**PROBLEM TO SOLVE**
Among the lines listed below, count those that include the string "Math", and state only the count.

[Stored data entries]
........

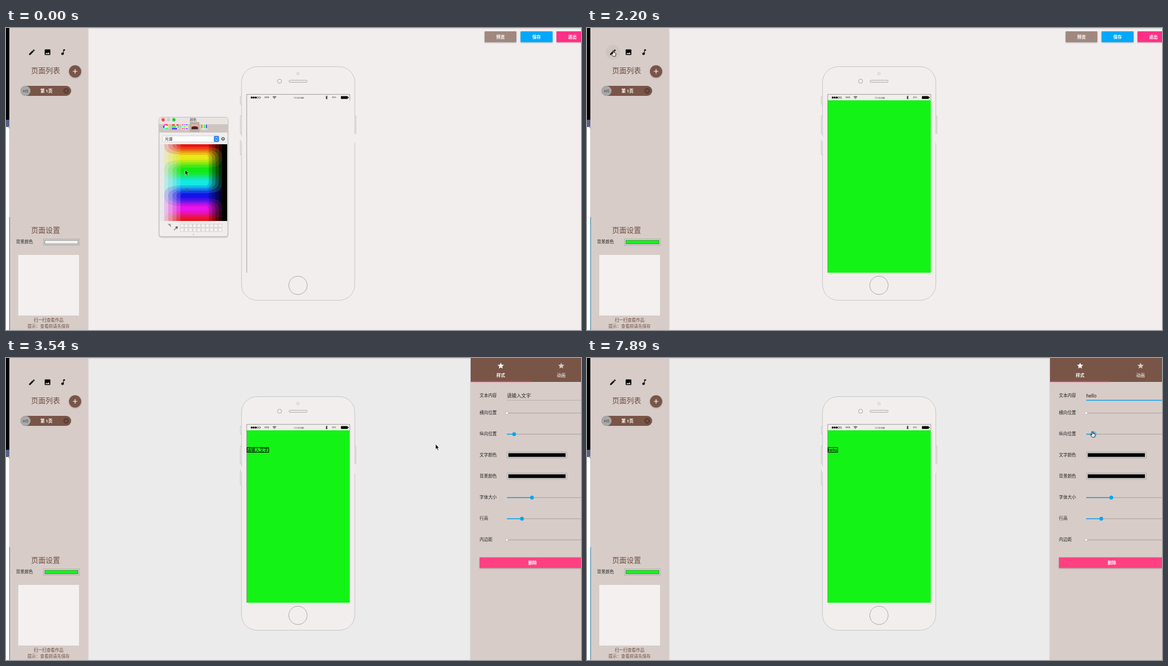
Animation of 1032 by 543 pixels, one loop 8 s. Source, as an HTML page with a canvas:

```html
<!DOCTYPE html>
<html lang="zh">
<head>
<meta charset="utf-8">
<style>
  html, body { margin: 0; width: 100%; height: 100%; overflow: hidden; background: #f1eeed; }
  svg { display: block; width: 1032px; height: 543px; }
  text { font-family: Roboto, "Noto Sans CJK SC", "Noto Sans CJK", sans-serif; white-space: pre; }
  canvas { display: block; }
  .shadow { filter: drop-shadow(0 1px 1px #0004); }
</style>
</head>
<body>
<svg id="stage" viewBox="0 0 1032 543"></svg>
<script>
const LOOP = 8000, GREEN = '#13f416', BROWN = '#795548', INK = '#6d4c41', SAND = '#d7ccc8', BLUE = '#08a4ee', PAPER = '#f1eeed';
const $ = id => document.getElementById(id);
const range = n => [...Array(n).keys()];

// Markup helpers; text is placed by its vertical centre.
const rect = (x, y, w, h, fill, more = '') => `<rect x="${x}" y="${y}" width="${w}" height="${h}" fill="${fill}" ${more}/>`;
const circle = (x, y, r, fill, more = '') => `<circle cx="${x}" cy="${y}" r="${r}" fill="${fill}" ${more}/>`;
const path = (d, fill, more = '') => `<path d="${d}" fill="${fill}" ${more}/>`;
const line = (d, color, width = 1, more = '') => path(d, 'none', `stroke="${color}" stroke-width="${width}" ${more}`);
const text = (x, cy, size, str, fill = '#222', more = '') =>
  `<text x="${x}" y="${cy + size * .37}" font-size="${size}" fill="${fill}" ${more}>${str}</text>`;
const MID = 'text-anchor="middle"', BOLD = MID + ' font-weight="700"';

const ICONS = {
  pencil: 'M3 17.25V21h3.75L17.8 9.94l-3.75-3.75zM20.7 7.04a1 1 0 0 0 0-1.41l-2.34-2.34a1 1 0 0 0-1.41 0l-1.83 1.83 3.75 3.75z',
  image: 'M21 19V5a2 2 0 0 0-2-2H5a2 2 0 0 0-2 2v14a2 2 0 0 0 2 2h14a2 2 0 0 0 2-2zM8.5 13.5l2.5 3 3.5-4.5 4.5 6H5z',
  note: 'M12 3v10.55A4 4 0 1 0 14 17V7h4V3z',
  star: 'M12 17.3L18.2 21l-1.7-7L22 9.2l-7.2-.6L12 2 9.2 8.6 2 9.2 7.5 14l-1.7 7z'
};
const icon = (name, x, y, fill = '#000') =>
  path(ICONS[name], fill, `transform="translate(${x - 6.7} ${y - 6.7}) scale(.56)"`);

const colorInput = (x, y, w, fill, id = '') =>
  rect(x, y, w, 11, '#f8f6f5', 'stroke="#a5a09e" stroke-width="1"') +
  rect(x + 2, y + 2, w - 4, 7, fill, `stroke="#777" stroke-width="1" id="${id}"`);

const button = (x, y, w, h, fill, label) =>
  rect(x, y, w, h, fill, 'rx="1" class="shadow"') + text(x + w / 2, y + h / 2, 7.7, label, '#fff', BOLD);

const desktopEdge = () =>
  rect(0, 0, 6, 166, '#000') + rect(0, 165, 6, 12, '#586288') + rect(0, 177, 6, 366, '#fff') +
  line('M0 177.5h4q2 0 2 3', '#333', .8) + line('M6.5 177V340', '#bbb', .7) + line('M6.5 340V543', '#2a7a9c');

const sidebar = () =>
  rect(6, 0, 142, 543, SAND) + line('M148 0V543', '#e6e0dd') + line('M148 .3H1032', '#c9c6c5') +
  circle(46.5, 43.5, 13, '#cfc4c0', 'id="hover"') +
  icon('pencil', 46.5, 43.5) + icon('image', 74.5, 43.5) + icon('note', 102.6, 43.5) +
  text(45, 76, 13, '页面列表', INK) +
  circle(124, 78, 11, BROWN, 'class="shadow"') + line('M120 78h8M124 74v8', '#fff', 1.2) +
  rect(26, 104, 91, 18, BROWN, 'rx="9"') + circle(35, 113, 9, '#a8a8a8') + text(35, 113, 7.5, 'H5', '#444', MID) +
  text(72.5, 113, 7.7, '第 1页', '#fff', BOLD) +
  circle(108, 113, 5.2, '#5b4037') + line('M106 111l4 4m0-4l-4 4', '#8f6d61', .9) +
  text(45, 363.5, 13, '页面设置', INK) + text(18, 384.5, 7.6, '背景颜色') +
  colorInput(67.5, 379.5, 64, PAPER, 'pageColor') +
  rect(22, 408, 109, 109, '#f3f0ef') +
  text(76.5, 525, 7.6, '扫一扫查看作品', INK, MID) + text(76.5, 536.5, 7.6, '提示：查看前请先保存', INK, MID);

const phone = () => {
  const outline = 'stroke="#aaa" stroke-width=".6"';
  return [[420.5, 123, 14], [420.5, 158, 32], [420.5, 201, 27], [625, 158, 32]]
      .map(([x, y, h]) => rect(x, y, 3, h, PAPER, 'rx="1" ' + outline)).join('') +
    rect(422.7, 69.5, 203.3, 420, '#f2eeed', 'rx="28" ' + outline) +
    line('M422.7 195v9M626 190v17', '#f5f2f1', 1.6) +
    circle(524, 82, 2.3, 'none', outline) + circle(491, 95.7, 3.7, 'none', 'stroke="#888" stroke-width=".7"') +
    rect(508, 94, 32.5, 3.6, 'none', 'rx="1.8" stroke="#888" stroke-width=".7"') +
    circle(524, 462.7, 16.5, 'none', 'stroke="#888" stroke-width=".7"') +
    rect(432, 130, 185, 310, GREEN, 'id="screen"') +
    line('M432 440V119.3H617V130', '#777', .7) +
    range(5).map(i => circle(441 + i * 3.6, 125, 1.5, i < 3 ? '#000' : 'none', 'stroke="#000" stroke-width=".5"')).join('') +
    text(464, 125, 3.4, 'DATA') +
    line('M478.5 124q3.3-2 6.6 0M480 125.5q1.8-1.2 3.6 0', '#222', 1) + circle(481.8, 126.8, .6, '#222') +
    text(525.5, 125, 4.2, '12:30 AM', '#333', MID) +
    line('M573.7 123.5l3.2 3-1.6 1.5v-6l1.6 1.5-3.2 3', '#000', .8) + text(585, 125, 4, '42%', '#333') +
    rect(601, 122.5, 12.5, 5, '#000', 'rx="1"') + rect(614, 124, 1, 2, '#000') +
    text(432.4, 164.7, 7.6, '', '#000', 'id="label"') +
    rect(432.5, 161, 10, 8.5, 'none', 'id="labelBox" stroke="#000" stroke-width="1"');
};

const slider = (y, value) =>
  line(`M65 ${y}H216`, '#b6adaa', 1.3) + (value
    ? line(`M65 ${y}h${value}`, BLUE, 1.5) + circle(65 + value, y, 3.4, BLUE)
    : circle(65, y, 2.4, '#fff', 'stroke="#aaa" stroke-width=".8"'));

const panel = () => '<g id="panel">' +
  rect(0, 0, 216, 543, SAND, 'class="shadow"') + rect(0, 0, 216, 43, BROWN) + rect(0, 41.5, 108, 1.7, '#f52f72') +
  icon('star', 54, 14, '#fff') + text(54, 31, 7.7, '样式', '#fff', BOLD) +
  icon('star', 162.5, 14, '#d4c7c2') + text(162.5, 31, 7.7, '动画', '#d9cec9', BOLD) +
  ['文本内容', '横向位置', '纵向位置', '文字颜色', '背景颜色', '字体大小', '行高', '内边距']
    .map((name, i) => text(16, i ? 60 + i * 38.05 : 67, 7.7, name)).join('') +
  rect(65, 62, 0, 11, '#add1fb', 'id="selection"') + text(65, 67.5, 8.6, '', '#222', 'id="field"') +
  line('M65 76H216', '#b6adaa', 1, 'id="underline"') +
  slider(99, 0) + slider(137, 13) + slider(251, 45) + slider(289, 27) + slider(327, 0) +
  circle(78, 137, 6, BLUE, 'opacity=".35" id="thumbHover"') +
  colorInput(65.5, 169, 107, '#000') + colorInput(65.5, 207, 107, '#000') +
  button(16, 358.5, 190, 19, '#ff4081', '删除') + '</g>';

const picker = () => {
  const hues = range(6).map(i => `hsl(${i * 60} 90% 60%)`);
  return '<g id="picker">' +
    rect(275, 160.5, 123, 214.5, '#f0eded', 'rx="4" stroke="#b5b0ae" stroke-width=".7" class="shadow"') +
    path('M275 188v-23q0-4 4-4h115q4 0 4 4v23z', '#e9e4e2') + rect(275, 173, 123, 15, '#cfc5c0') +
    circle(282, 165, 2.9, '#fc4b48') + circle(291.5, 165, 2.9, '#d0c9c6') + circle(301.3, 165, 2.9, '#14d03c') +
    text(336, 165, 6, '颜色', '#333', MID) +
    rect(330, 169, 17, 18, '#b9adaa') +
    circle(287, 177.5, 5.5, '#f4f0ef') +
    hues.map((c, i) => line('M287 173.5a4 4 0 0 1 3.46 2', c, 2.4, `transform="rotate(${i * 60} 287 177.5)"`)).join('') +
    range(3).map(i => rect(298, 173 + i * 3.4, 11.5, 2.5, hues[i * 2]) + rect(303 + i * 2, 173 + i * 3.4, 3, 2.5, '#f0eded')).join('') +
    rect(315.5, 172, 11, 11, '#f5f2f1') + range(9).map(i => circle(317.5 + i % 3 * 3.5, 174 + (i / 3 | 0) * 3.5, 1.2, hues[i * 5 % 6])).join('') +
    rect(333, 173, 11.5, 9, '#e9b0a0') + path('M333 178q5-3 11.5 0v4H333z', '#452828') +
    rect(350, 172.5, 11.5, 10, '#eee') + range(5).map(i => rect(350.7 + i * 2.1, 173.5, 1.7, 7, hues[i])).join('') +
    rect(281, 194, 101, 11, '#fdfcfc', 'rx="2" stroke="#c4bfbd" stroke-width=".7"') + rect(373, 194, 9.3, 11, '#2f8df3', 'rx="2"') +
    line('M375.8 198.3l1.9-2 1.9 2M375.8 200.8l1.9 2 1.9-2', '#fff', .9) + text(285, 199.5, 7, '光谱') +
    circle(389.5, 199.3, 2, 'none', 'stroke="#555" stroke-width="1.3"') +
    circle(389.5, 199.3, 3.1, 'none', 'stroke="#555" stroke-width="1" stroke-dasharray="1.2 1.23"') +
    '<foreignObject x="276" y="209" width="121" height="138"><canvas id="spectrum" width="121" height="138"></canvas></foreignObject>' +
    circle(325, 291, 2.5, 'none', 'id="ring" stroke="#467" stroke-width=".8"') +
    path('M290 352h3q3 0 3 3v3z', '#999') + rect(281, 352, 15, 15, '#2ced2e', 'rx="3" id="swatch"') +
    line('M301.5 363.5l4-4', '#888', 1.6) + line('M304.5 357.5l3 3M306 359l2-2', '#555', 2) +
    range(20).map(i => rect(312.8 + i % 10 * 7.6, 352.4 + (i / 10 | 0) * 7.4, 6.2, 6.2, '#f5f3f2', 'stroke="#c9c4c2" stroke-width=".7"')).join('') +
    circle(336.5, 371, .7, '#888') + '</g>';
};

const pointers = () =>
  `<g id="arrow">${path('M0 0v9.2l2.1-1.9 1.6 3.4 1.5-.7-1.6-3.3H6.4z', '#000', 'stroke="#fff" stroke-width=".6"')}</g>` +
  `<g id="hand">${path('M-.8 0q.9-.7 1.7.2v3l3.2.8q1.1.5.8 2l-.9 3.8H-.3l-3.4-3.9q0-1.3 1.6-.5l1.3 1z', '#fff', 'stroke="#000" stroke-width=".8"')}</g>` +
  `<g id="ibeam">${line('M-1.8-4.5q1.8 0 1.8 1.2 0-1.2 1.8-1.2M0-3.5v7M-1.8 4.5q1.8 0 1.8-1.2 0 1.2 1.8 1.2', '#222', .9)}</g>`;

$('stage').innerHTML = rect(0, 0, 1032, 543, PAPER, 'id="back"') + phone() +
  button(859, 6, 57, 19.5, '#a1887f', '预览') + button(923.5, 6, 57.5, 19.5, '#00a8fb', '保存') + button(988, 6, 57, 19.5, '#ff3186', '退出') +
  sidebar() + panel() + desktopEdge() + picker() + pointers();

// Posterised spectrum: white to hue to black across, hue down, with wide bands around the pure hues.
function paintSpectrum() {
  const g = $('spectrum').getContext('2d'), clamp = v => Math.min(1, Math.max(0, v));
  for (let y = 0; y < 138; y++) for (let x = 0; x < 121; x++) {
    const tint = clamp((x - 4) / 36), bright = clamp((114 - x) / 30);
    const rgb = [0, 4, 2].map(shift => {
      const ramp = clamp(Math.abs((y / 23 + shift) % 6 - 3) - 1);
      const pure = ramp * ramp * (3 - 2 * ramp);
      const v = (1 - (1 - pure) * tint) * bright;
      return (Math.round(v * 5) / 5 * 212 + 20 * bright) | 0;
    });
    g.fillStyle = `rgb(${rgb})`;
    g.fillRect(x, y, 1, 1);
  }
}
paintSpectrum();

// Each key holds until the next one.
const POINTER = [
  [0, 321.5, 255, 'arrow'], [1010, 346, 180, 'arrow'], [1160, 294, 84, 'arrow'], [1300, 207.5, 27.5, 'arrow'],
  [1450, 166, 27, 'arrow'], [1600, 120, 16, 'arrow'], [1750, 80, 13, 'arrow'], [1900, 57, 27, 'arrow'], [2050, 47, 41, 'hand'],
  [2500, 70, 30, 'arrow'], [2650, 190, 60, 'arrow'], [2800, 400, 130, 'arrow'], [2940, 538, 168, 'arrow'],
  [3090, 495, 170, 'arrow'], [3240, 461, 166, 'hand'], [3540, 771, 155, 'arrow'], [3690, 850, 110, 'arrow'],
  [3840, 900, 82, 'arrow'], [3990, 930, 69, 'ibeam'], [4150, 943, 67, 'ibeam'], [4450, 920, 67, 'ibeam'],
  [4600, 885, 67, 'ibeam'], [4750, 862, 67, 'ibeam'], [6850, 840, 75, 'arrow'], [7000, 740, 110, 'arrow'],
  [7150, 668, 140, 'arrow'], [7300, 700, 146, 'arrow'], [7450, 790, 143, 'arrow'], [7590, 880, 138, 'arrow'],
  [7740, 918, 134, 'arrow'], [7890, 907, 132.5, 'hand']
];
const WORDS = [[0, ''], [2350, '请输入文字'], [5350, ''], [5500, 'h'], [5950, 'he'], [6100, 'hel'], [6400, 'hello']];
const PANEL_X = [[0, 1060], [3390, 890], [3540, 834], [3690, 831]];
const at = (keys, t) => keys.filter(k => k[0] <= t).pop();
const set = (id, name, value) => $(id).setAttribute(name, value);
const show = (id, on) => set(id, 'visibility', on ? 'visible' : 'hidden');

function render(t) {
  const [, x, y, kind] = at(POINTER, t), word = at(WORDS, t)[1], panelX = at(PANEL_X, t)[1];
  const colored = t >= 150, editing = t >= 3390, focused = t >= 4450;

  set('screen', 'fill', colored ? GREEN : '#f2eeed');
  set('pageColor', 'fill', colored ? GREEN : PAPER);
  show('swatch', colored && t < 720);
  show('ring', !colored);
  show('picker', t < 720);
  set('picker', 'opacity', t < 570 ? 1 : .75);
  $('spectrum').style.visibility = t < 720 ? 'visible' : 'hidden';

  set('back', 'fill', editing ? '#ebebeb' : PAPER);
  $('label').textContent = $('field').textContent = word;
  show('labelBox', editing);
  set('labelBox', 'width', $('label').getComputedTextLength() + 1);
  show('panel', editing);
  set('panel', 'transform', `translate(${panelX})`);
  set('underline', 'stroke', focused ? BLUE : '#b6adaa');
  set('underline', 'stroke-width', focused ? 1.5 : 1);

  const from = Math.max(65, x - panelX);
  set('selection', 'x', from);
  set('selection', 'width', focused && t < 5350 ? Math.max(0, 108 - from) : 0);
  show('hover', t >= 2050 && t < 2500);
  show('thumbHover', t >= 7740);

  for (const id of ['arrow', 'hand', 'ibeam']) show(id, id === kind);
  set(kind, 'transform', `translate(${x} ${y})`);
}

function tick() {
  render(performance.now() % LOOP);
  requestAnimationFrame(tick);
}
tick();
</script>
</body>
</html>
```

........

**TASK RESULT**
5